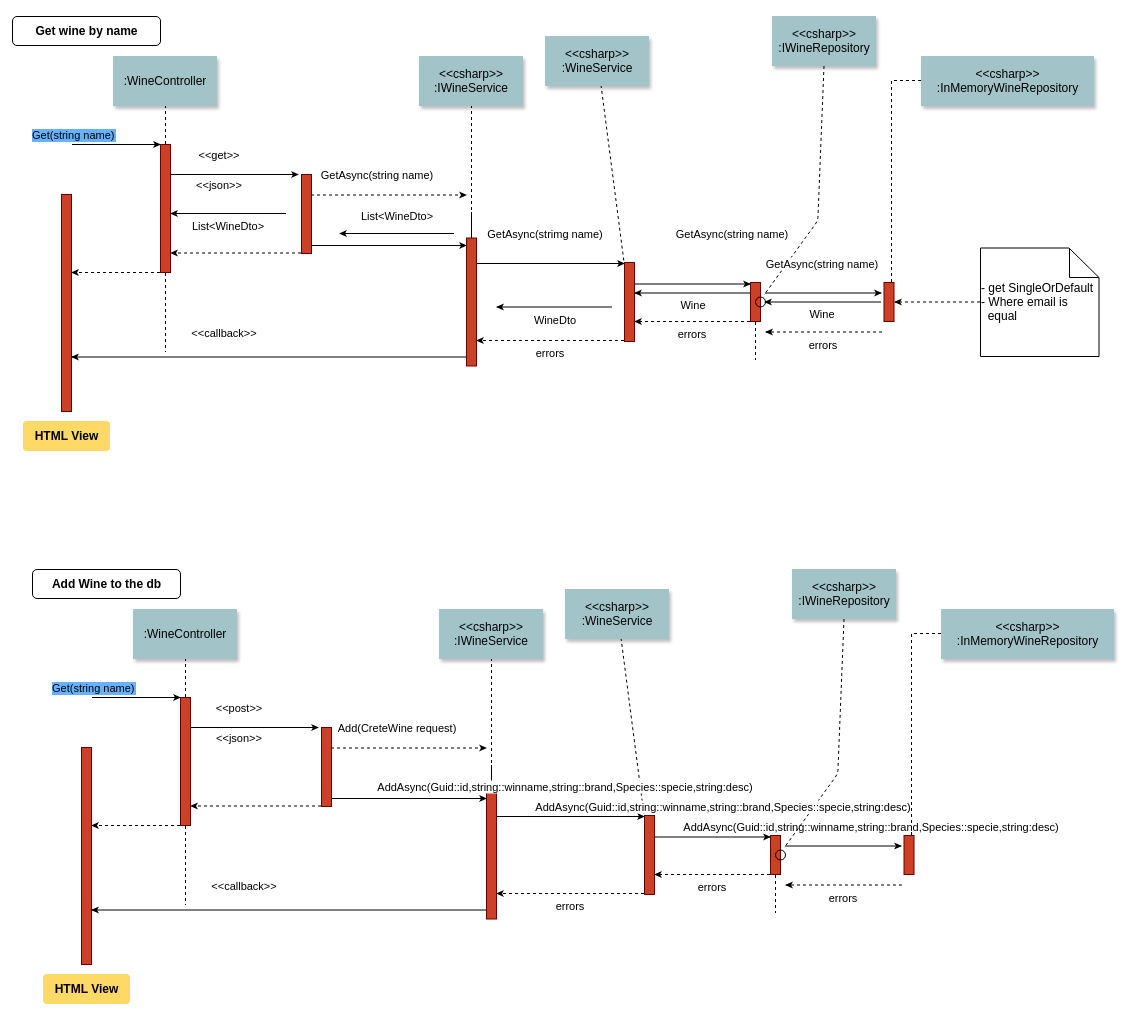
<!DOCTYPE html>
<html lang="en">
<head>
<meta charset="utf-8">
<title>Wine sequence diagrams</title>
<style>
:root {
  --paper: #ffffff;
  --ink: #000000;
  --participant: #a2c4c9;
  --activation: #cc4125;
  --activation-edge: #660000;
  --view: #ffd966;
  --highlight: #66b2ff;
}
* { box-sizing: border-box; margin: 0; padding: 0; }
html, body { width: 1132px; height: 1015px; overflow: hidden; background: var(--paper); }
body { position: relative; color: var(--ink); font-family: "Liberation Sans", Arial, sans-serif; }
.sequence { position: absolute; left: 0; top: 0; width: 1132px; height: 462px; }
.sequence.add { left: 20px; top: 553px; width: 1112px; }
.connections { position: absolute; inset: 0; width: 100%; height: 100%; }
.title, .participant, .view {
  position: absolute; display: flex; align-items: center; justify-content: center;
  text-align: center; font-size: 12px; line-height: 14px; white-space: nowrap;
}
.title {
  left: 12px; top: 16px; width: 149px; height: 30px;
  border: 1px solid var(--ink); border-radius: 5px;
  font-size: 12px; font-weight: bold;
}
.participant {
  width: 104px; height: 50px; top: 56px;
  background: var(--participant); box-shadow: 2px 3px 3px rgb(0 0 0 / 25%);
}
.controller { left: 113px; }
.service-interface { left: 419px; }
.service { left: 545px; top: 36px; }
.repository-interface { left: 772px; top: 16px; }
.repository { left: 921px; width: 173px; }
.view {
  left: 23px; top: 421px; width: 87px; height: 30px;
  background: var(--view); border-radius: 4px; font-weight: bold;
}
.message {
  position: absolute; left: var(--x); top: var(--y); transform: translate(-50%, -50%);
  background: var(--paper); font-size: 11px; line-height: 13px; white-space: nowrap;
}
.message.clear { background: none; }
.call {
  position: absolute; left: 32px; top: 129px; width: 84px; height: 13px;
  background: var(--highlight); font-size: 11px; line-height: 13px; white-space: nowrap;
}
.note {
  position: absolute; left: 981px; top: 281px; width: 116px;
  font-size: 12px; line-height: 14px; white-space: pre;
}
.line { fill: none; stroke: var(--ink); }
.arrow { marker-end: url(#arrowhead); }
.dashed { stroke-dasharray: 3 3; }
.bars { fill: var(--activation); stroke: var(--activation-edge); }
</style>
</head>
<body>
<section class="sequence get">
  <svg class="connections" viewBox="0 0 1132 462" aria-hidden="true">
    <defs>
      <marker id="arrowhead" markerUnits="userSpaceOnUse" markerWidth="8" markerHeight="8" refX="7" refY="4" orient="auto">
        <path d="M0 0.5L8 4L0 7.5L2 4z"/>
      </marker>
      <g id="shared-flow">
        <g class="line dashed">
          <path d="M165.5 105V144"/>
          <path d="M165.5 273V352"/>
          <path d="M471.5 105V212"/>
          <path d="M601 85L624 262"/>
          <path d="M824 66L818 216Q818 221 814 226L764 295"/>
          <path d="M921 80.5H891.5V282"/>
          <path d="M755.5 322V360"/>
        </g>
        <path class="line" d="M471.5 212V238"/>
        <g class="line">
          <path class="arrow" d="M72 144.5H160"/>
          <path class="arrow" d="M171 174.5H298"/>
          <path class="arrow" d="M311 245.5H466"/>
          <path class="arrow" d="M477 263.5H624"/>
          <path class="arrow" d="M635 284H750"/>
          <path class="arrow" d="M765 293H881"/>
          <path class="arrow" d="M466 357H72"/>
        </g>
        <g class="line dashed">
          <path class="arrow" d="M311 195H466"/>
          <path class="arrow" d="M301 253H171"/>
          <path class="arrow" d="M160 272.5H72"/>
          <path class="arrow" d="M624 340.5H477"/>
          <path class="arrow" d="M750 321.5H635"/>
          <path class="arrow" d="M882 332H766"/>
        </g>
        <g class="bars">
          <rect x="61.5" y="194.5" width="10" height="217"/>
          <rect x="160.5" y="144.5" width="10" height="128"/>
          <rect x="301.5" y="174.5" width="10" height="79"/>
          <rect x="466.5" y="238" width="10" height="128"/>
          <rect x="624.5" y="262.5" width="10" height="79"/>
          <rect x="750.5" y="282.5" width="10" height="39"/>
          <rect x="884" y="282.5" width="10" height="39"/>
        </g>
        <circle class="line" cx="760.5" cy="302" r="5"/>
      </g>
    </defs>
    <use href="#shared-flow"/>
    <g class="line">
      <path class="arrow" d="M286 213.5H171"/>
      <path class="arrow" d="M454 233.5H340"/>
      <path class="arrow" d="M750 293H635"/>
      <path class="arrow" d="M881 302H765"/>
      <path class="arrow" d="M612 307H497"/>
      <path class="arrow dashed" d="M980 302H895"/>
      <path d="M980.5 248H1069L1099 277.5V356.5H980.5zM1069.5 248V277.5H1099"/>
    </g>
  </svg>
  <h2 class="title">Get wine by name</h2>
  <div class="participant controller">:WineController</div>
  <div class="participant service-interface">&lt;&lt;csharp&gt;&gt;<br>:IWineService</div>
  <div class="participant service">&lt;&lt;csharp&gt;&gt;<br>:WineService</div>
  <div class="participant repository-interface">&lt;&lt;csharp&gt;&gt;<br>:IWineRepository</div>
  <div class="participant repository">&lt;&lt;csharp&gt;&gt;<br>:InMemoryWineRepository</div>
  <span class="call">Get(string name)</span>
  <span class="message" style="--x:219px;--y:155px">&lt;&lt;get&gt;&gt;</span>
  <span class="message" style="--x:219px;--y:185px">&lt;&lt;json&gt;&gt;</span>
  <span class="message" style="--x:377px;--y:175px">GetAsync(string name)</span>
  <span class="message" style="--x:397px;--y:216px">List&lt;WineDto&gt;</span>
  <span class="message" style="--x:228px;--y:226px">List&lt;WineDto&gt;</span>
  <span class="message" style="--x:545px;--y:234px">GetAsync(strimg name)</span>
  <span class="message" style="--x:732px;--y:234px">GetAsync(string name)</span>
  <span class="message" style="--x:822px;--y:264px">GetAsync(string name)</span>
  <span class="message" style="--x:693px;--y:305px">Wine</span>
  <span class="message" style="--x:822px;--y:314px">Wine</span>
  <span class="message" style="--x:555px;--y:320px">WineDto</span>
  <span class="message" style="--x:550px;--y:353px">errors</span>
  <span class="message" style="--x:692px;--y:334px">errors</span>
  <span class="message" style="--x:823px;--y:345px">errors</span>
  <span class="message" style="--x:224px;--y:333px">&lt;&lt;callback&gt;&gt;</span>
  <p class="note">- get SingleOrDefault
- Where email is
  equal</p>
  <div class="view">HTML View</div>
</section>

<section class="sequence add">
  <svg class="connections" viewBox="0 0 1112 462" aria-hidden="true">
    <use href="#shared-flow"/>
  </svg>
  <h2 class="title">Add Wine to the db</h2>
  <div class="participant controller">:WineController</div>
  <div class="participant service-interface">&lt;&lt;csharp&gt;&gt;<br>:IWineService</div>
  <div class="participant service">&lt;&lt;csharp&gt;&gt;<br>:WineService</div>
  <div class="participant repository-interface">&lt;&lt;csharp&gt;&gt;<br>:IWineRepository</div>
  <div class="participant repository">&lt;&lt;csharp&gt;&gt;<br>:InMemoryWineRepository</div>
  <span class="call">Get(string name)</span>
  <span class="message" style="--x:219px;--y:155px">&lt;&lt;post&gt;&gt;</span>
  <span class="message" style="--x:219px;--y:185px">&lt;&lt;json&gt;&gt;</span>
  <span class="message" style="--x:377px;--y:175px">Add(CreteWine request)</span>
  <span class="message" style="--x:545px;--y:234px">AddAsync(Guid::id,string::winname,string::brand,Species::specie,string:desc)</span>
  <span class="message" style="--x:703px;--y:254px">AddAsync(Guid::id,string::winname,string::brand,Species::specie,string:desc)</span>
  <span class="message clear" style="--x:851px;--y:274px">AddAsync(Guid::id,string::winname,string::brand,Species::specie,string:desc)</span>
  <span class="message" style="--x:550px;--y:353px">errors</span>
  <span class="message" style="--x:692px;--y:334px">errors</span>
  <span class="message" style="--x:823px;--y:345px">errors</span>
  <span class="message" style="--x:224px;--y:333px">&lt;&lt;callback&gt;&gt;</span>
  <div class="view">HTML View</div>
</section>
</body>
</html>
****************************************
▶ _What is needed_
Every line in the records above that contains the word "font" is to be copied out.

▶ _Output_
body { position: relative; color: var(--ink); font-family: "Liberation Sans", Arial, sans-serif; }
  text-align: center; font-size: 12px; line-height: 14px; white-space: nowrap;
  font-size: 12px; font-weight: bold;
  background: var(--view); border-radius: 4px; font-weight: bold;
  background: var(--paper); font-size: 11px; line-height: 13px; white-space: nowrap;
  background: var(--highlight); font-size: 11px; line-height: 13px; white-space: nowrap;
  font-size: 12px; line-height: 14px; white-space: pre;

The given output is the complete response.